[Saved data entries]
■ ■ ■ ■

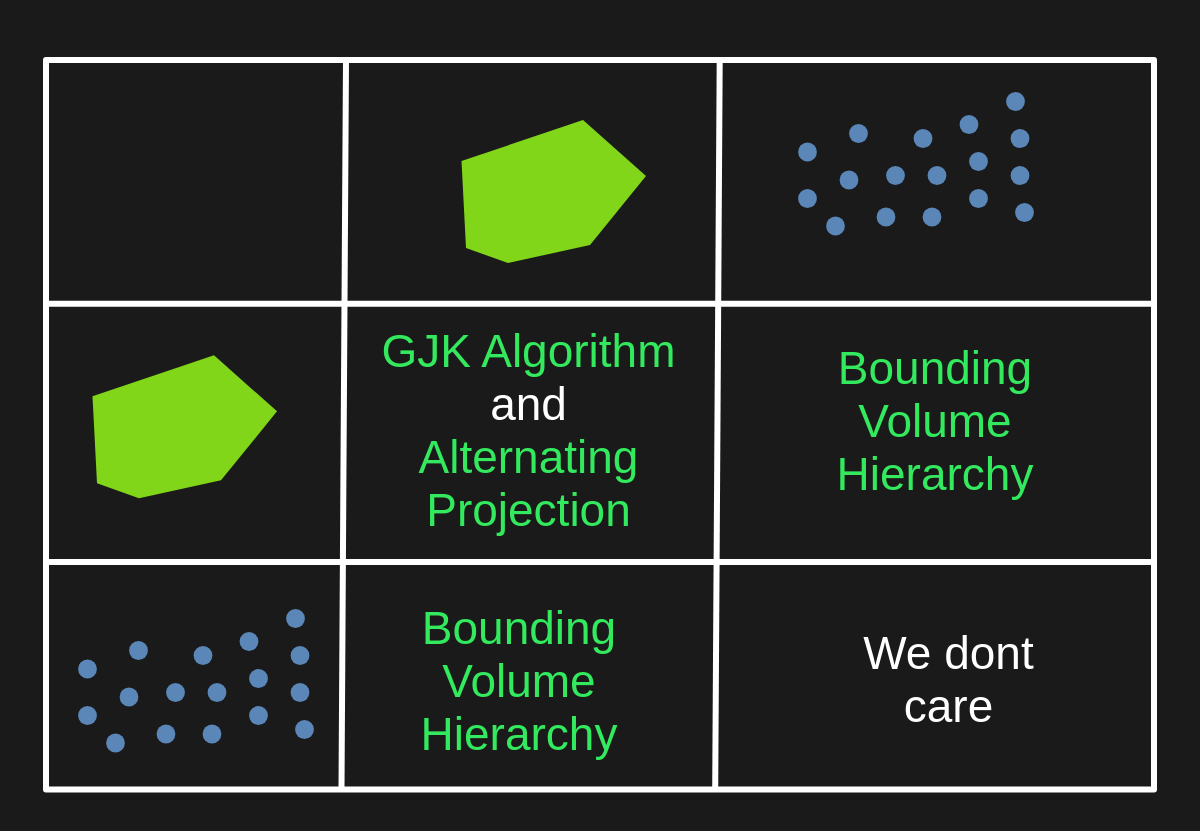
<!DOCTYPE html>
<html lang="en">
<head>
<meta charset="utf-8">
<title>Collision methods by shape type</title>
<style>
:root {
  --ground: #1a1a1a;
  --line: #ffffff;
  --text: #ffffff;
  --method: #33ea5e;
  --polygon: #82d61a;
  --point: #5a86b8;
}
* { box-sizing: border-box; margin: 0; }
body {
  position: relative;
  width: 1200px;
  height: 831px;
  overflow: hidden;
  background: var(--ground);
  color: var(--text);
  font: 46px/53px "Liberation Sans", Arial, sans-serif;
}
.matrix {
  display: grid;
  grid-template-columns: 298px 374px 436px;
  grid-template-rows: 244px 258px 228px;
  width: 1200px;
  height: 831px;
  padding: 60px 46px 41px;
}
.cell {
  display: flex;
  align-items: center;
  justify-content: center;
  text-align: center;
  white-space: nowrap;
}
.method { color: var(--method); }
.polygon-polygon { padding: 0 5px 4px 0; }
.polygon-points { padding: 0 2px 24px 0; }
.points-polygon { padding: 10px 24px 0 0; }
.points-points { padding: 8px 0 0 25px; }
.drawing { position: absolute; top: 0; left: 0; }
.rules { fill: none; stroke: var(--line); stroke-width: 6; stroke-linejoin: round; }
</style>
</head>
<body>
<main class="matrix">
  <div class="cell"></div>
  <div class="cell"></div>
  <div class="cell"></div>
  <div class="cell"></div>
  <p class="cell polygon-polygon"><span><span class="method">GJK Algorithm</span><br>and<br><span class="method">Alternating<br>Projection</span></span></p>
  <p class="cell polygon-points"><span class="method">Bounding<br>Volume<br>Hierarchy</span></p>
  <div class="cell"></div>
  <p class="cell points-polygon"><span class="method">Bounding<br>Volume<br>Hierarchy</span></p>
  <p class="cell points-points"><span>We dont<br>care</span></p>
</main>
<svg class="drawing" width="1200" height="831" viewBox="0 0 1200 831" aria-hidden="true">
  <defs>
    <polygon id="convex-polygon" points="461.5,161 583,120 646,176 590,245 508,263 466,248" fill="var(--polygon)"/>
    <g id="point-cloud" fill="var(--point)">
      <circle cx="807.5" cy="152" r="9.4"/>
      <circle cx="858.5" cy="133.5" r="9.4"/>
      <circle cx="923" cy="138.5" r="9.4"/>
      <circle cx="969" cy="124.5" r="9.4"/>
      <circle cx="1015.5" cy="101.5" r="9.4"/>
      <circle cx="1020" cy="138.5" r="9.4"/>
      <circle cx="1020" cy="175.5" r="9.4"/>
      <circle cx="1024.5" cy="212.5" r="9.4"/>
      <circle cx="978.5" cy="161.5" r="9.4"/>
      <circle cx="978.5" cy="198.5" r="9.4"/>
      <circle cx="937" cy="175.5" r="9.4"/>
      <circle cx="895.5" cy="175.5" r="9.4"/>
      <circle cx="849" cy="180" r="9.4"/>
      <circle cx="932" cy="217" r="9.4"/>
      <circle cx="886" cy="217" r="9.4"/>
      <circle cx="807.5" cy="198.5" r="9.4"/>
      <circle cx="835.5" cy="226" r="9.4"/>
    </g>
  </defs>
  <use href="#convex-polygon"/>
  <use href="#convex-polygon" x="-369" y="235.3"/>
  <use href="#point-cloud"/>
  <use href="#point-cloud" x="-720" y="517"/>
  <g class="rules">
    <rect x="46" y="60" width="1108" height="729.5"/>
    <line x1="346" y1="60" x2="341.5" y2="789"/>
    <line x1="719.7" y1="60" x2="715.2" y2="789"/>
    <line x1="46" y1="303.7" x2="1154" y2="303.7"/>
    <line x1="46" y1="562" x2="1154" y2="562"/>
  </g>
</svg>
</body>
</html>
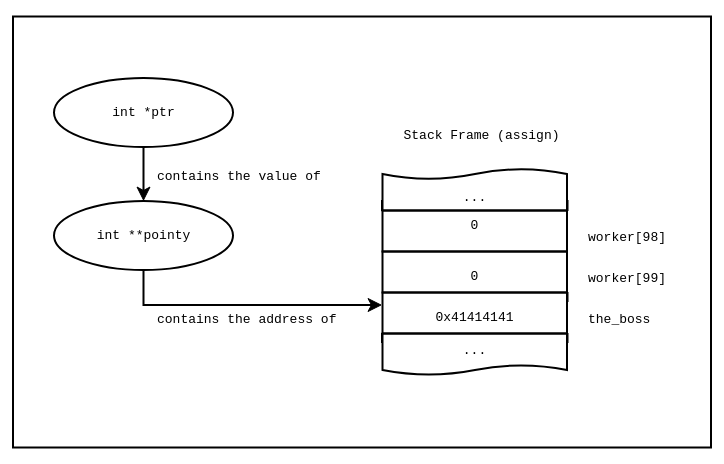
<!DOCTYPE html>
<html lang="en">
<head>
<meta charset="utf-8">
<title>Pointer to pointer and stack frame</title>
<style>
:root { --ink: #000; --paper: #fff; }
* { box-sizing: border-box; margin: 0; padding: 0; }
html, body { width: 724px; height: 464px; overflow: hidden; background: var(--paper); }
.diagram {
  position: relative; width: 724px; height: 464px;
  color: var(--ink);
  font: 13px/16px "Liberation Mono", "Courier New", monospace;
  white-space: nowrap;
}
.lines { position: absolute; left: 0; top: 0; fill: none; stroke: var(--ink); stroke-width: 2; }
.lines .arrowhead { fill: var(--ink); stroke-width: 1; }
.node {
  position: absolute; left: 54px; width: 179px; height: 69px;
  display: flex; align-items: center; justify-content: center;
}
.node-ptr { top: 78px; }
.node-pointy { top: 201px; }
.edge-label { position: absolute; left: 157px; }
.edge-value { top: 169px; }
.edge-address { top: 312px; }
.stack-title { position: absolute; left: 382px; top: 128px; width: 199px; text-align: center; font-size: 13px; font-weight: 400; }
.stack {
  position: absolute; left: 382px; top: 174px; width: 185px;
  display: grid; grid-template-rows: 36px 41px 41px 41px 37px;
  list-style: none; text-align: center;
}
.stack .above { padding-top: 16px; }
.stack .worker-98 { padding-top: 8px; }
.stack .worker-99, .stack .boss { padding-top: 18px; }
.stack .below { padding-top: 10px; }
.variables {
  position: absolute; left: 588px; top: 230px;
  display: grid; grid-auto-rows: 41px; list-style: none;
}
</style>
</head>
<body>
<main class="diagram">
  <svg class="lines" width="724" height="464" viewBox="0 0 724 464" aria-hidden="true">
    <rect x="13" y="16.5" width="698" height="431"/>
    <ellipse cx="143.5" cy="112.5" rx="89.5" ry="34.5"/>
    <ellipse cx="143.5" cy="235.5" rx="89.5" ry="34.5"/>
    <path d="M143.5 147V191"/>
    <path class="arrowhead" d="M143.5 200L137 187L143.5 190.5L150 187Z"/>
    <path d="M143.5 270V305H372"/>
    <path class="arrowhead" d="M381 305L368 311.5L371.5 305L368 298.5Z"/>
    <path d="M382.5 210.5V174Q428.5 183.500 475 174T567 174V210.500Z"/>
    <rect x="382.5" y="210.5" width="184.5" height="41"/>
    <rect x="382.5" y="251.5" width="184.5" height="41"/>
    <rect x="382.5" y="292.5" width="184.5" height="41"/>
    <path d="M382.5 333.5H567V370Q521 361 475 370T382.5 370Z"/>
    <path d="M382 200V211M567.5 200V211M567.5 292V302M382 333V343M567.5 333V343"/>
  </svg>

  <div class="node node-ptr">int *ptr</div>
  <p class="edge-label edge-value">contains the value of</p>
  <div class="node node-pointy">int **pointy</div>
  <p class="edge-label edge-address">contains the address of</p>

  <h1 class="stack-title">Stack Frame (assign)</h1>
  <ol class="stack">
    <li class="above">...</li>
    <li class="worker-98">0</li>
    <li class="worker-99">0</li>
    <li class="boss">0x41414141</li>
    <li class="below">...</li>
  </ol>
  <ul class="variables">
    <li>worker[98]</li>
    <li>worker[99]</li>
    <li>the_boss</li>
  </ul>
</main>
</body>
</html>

■ ■ ■ ■

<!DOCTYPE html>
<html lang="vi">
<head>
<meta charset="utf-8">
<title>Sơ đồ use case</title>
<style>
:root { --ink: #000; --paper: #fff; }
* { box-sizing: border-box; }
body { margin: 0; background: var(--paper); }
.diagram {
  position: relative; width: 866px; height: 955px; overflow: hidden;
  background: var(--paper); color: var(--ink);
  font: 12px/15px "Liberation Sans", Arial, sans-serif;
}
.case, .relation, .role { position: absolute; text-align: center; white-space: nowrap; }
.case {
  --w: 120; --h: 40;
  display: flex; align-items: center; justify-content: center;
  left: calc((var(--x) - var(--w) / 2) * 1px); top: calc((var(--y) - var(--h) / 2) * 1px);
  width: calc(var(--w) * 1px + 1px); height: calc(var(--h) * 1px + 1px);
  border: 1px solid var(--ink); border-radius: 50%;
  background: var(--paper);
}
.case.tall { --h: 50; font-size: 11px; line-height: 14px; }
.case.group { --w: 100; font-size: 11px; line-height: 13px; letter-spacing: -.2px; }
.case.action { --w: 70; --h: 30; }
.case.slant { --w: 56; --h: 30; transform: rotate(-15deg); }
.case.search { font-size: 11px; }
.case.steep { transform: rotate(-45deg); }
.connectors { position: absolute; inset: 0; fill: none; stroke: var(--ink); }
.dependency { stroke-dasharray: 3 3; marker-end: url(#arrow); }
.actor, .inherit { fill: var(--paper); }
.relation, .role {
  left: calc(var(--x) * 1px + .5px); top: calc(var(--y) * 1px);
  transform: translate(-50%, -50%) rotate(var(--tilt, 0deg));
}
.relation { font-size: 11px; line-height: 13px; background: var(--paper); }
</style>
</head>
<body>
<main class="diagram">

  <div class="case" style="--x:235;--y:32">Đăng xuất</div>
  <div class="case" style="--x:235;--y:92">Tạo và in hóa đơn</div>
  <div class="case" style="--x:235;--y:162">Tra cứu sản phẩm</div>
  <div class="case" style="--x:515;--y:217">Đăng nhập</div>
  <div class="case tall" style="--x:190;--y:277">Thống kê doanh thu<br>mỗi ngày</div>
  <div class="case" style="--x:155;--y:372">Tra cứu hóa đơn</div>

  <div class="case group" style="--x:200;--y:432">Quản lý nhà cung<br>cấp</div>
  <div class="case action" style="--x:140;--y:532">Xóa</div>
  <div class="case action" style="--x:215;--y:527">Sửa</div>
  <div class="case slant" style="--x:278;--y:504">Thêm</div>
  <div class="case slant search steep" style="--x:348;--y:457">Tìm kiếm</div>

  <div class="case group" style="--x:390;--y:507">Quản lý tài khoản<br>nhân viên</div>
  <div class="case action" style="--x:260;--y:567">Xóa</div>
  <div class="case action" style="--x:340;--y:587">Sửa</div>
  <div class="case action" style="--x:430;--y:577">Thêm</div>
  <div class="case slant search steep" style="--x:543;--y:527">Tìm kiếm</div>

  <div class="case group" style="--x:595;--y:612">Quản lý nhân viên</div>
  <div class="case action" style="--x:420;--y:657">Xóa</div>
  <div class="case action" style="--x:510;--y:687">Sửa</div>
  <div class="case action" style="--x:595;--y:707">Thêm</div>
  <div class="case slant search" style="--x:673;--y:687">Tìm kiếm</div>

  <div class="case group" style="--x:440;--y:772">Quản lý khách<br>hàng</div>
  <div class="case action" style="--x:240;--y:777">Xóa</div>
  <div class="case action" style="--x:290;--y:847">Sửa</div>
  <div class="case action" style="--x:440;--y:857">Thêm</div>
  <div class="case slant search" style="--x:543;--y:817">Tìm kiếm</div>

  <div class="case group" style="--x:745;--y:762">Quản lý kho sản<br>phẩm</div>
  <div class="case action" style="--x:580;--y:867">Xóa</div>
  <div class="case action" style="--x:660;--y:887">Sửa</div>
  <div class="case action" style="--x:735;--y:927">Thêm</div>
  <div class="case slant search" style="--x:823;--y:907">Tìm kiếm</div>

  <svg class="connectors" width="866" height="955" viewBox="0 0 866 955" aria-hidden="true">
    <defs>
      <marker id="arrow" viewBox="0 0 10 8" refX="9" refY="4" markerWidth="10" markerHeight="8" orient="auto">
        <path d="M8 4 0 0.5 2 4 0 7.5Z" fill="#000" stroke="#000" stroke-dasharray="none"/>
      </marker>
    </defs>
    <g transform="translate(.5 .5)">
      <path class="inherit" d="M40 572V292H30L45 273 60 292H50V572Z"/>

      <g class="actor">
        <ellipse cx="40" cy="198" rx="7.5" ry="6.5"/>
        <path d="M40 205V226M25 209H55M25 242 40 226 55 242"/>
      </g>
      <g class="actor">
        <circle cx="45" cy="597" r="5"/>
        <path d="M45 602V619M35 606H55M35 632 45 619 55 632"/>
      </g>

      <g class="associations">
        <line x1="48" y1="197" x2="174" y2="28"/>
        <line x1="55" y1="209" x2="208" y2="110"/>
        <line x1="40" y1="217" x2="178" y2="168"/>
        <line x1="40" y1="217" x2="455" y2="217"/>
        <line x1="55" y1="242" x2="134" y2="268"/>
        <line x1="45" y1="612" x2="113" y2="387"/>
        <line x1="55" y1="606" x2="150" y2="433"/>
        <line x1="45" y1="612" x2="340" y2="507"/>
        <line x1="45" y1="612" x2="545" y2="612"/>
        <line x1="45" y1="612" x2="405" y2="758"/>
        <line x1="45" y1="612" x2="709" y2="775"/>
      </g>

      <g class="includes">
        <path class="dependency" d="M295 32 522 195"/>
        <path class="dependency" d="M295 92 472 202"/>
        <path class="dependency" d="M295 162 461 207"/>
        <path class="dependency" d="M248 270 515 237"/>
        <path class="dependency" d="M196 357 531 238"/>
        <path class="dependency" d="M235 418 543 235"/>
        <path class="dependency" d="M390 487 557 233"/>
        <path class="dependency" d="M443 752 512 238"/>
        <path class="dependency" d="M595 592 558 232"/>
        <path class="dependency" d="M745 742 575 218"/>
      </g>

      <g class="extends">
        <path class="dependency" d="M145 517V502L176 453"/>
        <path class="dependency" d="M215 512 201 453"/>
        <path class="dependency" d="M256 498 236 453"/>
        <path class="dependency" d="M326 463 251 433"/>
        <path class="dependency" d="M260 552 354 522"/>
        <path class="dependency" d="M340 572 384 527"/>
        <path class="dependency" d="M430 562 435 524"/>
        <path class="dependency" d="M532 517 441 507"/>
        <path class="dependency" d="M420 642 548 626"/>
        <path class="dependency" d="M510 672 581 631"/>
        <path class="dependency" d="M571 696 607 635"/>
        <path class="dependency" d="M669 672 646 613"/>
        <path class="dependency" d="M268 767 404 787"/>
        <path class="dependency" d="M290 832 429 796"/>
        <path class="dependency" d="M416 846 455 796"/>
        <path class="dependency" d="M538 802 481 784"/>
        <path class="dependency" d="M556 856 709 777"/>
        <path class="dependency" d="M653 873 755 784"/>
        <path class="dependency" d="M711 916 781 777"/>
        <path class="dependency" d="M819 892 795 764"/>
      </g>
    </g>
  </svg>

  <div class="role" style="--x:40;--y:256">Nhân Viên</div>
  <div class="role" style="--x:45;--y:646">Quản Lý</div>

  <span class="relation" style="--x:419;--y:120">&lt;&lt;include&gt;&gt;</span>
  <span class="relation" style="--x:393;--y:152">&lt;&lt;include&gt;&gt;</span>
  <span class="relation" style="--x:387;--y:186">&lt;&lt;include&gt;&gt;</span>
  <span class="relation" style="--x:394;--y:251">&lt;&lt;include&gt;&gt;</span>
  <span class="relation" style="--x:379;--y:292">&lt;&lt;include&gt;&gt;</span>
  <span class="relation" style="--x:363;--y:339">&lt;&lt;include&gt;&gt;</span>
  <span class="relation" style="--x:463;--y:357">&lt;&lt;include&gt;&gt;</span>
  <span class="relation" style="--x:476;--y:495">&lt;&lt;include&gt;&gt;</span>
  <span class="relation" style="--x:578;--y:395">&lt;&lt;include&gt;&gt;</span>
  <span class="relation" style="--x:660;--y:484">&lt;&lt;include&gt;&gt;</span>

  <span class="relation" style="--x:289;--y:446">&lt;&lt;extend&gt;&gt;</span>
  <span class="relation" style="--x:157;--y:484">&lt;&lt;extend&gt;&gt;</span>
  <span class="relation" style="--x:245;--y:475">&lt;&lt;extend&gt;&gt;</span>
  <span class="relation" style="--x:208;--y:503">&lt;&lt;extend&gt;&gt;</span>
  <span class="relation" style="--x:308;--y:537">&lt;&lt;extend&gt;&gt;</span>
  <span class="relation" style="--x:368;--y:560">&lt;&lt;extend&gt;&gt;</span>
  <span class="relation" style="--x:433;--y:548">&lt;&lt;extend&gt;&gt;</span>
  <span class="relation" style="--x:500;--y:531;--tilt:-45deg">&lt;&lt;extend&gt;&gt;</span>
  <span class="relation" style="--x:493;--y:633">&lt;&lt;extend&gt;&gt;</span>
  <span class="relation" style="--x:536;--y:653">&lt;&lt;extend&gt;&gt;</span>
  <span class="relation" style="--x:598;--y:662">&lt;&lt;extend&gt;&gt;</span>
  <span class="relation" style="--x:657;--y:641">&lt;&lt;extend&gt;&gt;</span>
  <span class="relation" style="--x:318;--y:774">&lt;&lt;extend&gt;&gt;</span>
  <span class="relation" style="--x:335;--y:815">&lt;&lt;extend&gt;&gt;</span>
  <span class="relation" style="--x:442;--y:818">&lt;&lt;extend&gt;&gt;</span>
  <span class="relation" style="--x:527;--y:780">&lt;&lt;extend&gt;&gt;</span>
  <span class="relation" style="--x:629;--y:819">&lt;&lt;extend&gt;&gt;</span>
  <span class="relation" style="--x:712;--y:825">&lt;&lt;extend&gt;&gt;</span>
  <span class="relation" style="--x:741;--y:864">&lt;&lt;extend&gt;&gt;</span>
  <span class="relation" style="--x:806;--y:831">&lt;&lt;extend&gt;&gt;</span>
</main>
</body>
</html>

■ ■ ■ ■

Look above for the line holding "--line: #ffffff;" and the line holding "color: var(--text);". Retype both, and every line between them, word for word and nothing else.

#### WRITTEN SOLUTION
  --line: #ffffff;
  --text: #ffffff;
  --method: #33ea5e;
  --polygon: #82d61a;
  --point: #5a86b8;
}
* { box-sizing: border-box; margin: 0; }
body {
  position: relative;
  width: 1200px;
  height: 831px;
  overflow: hidden;
  background: var(--ground);
  color: var(--text);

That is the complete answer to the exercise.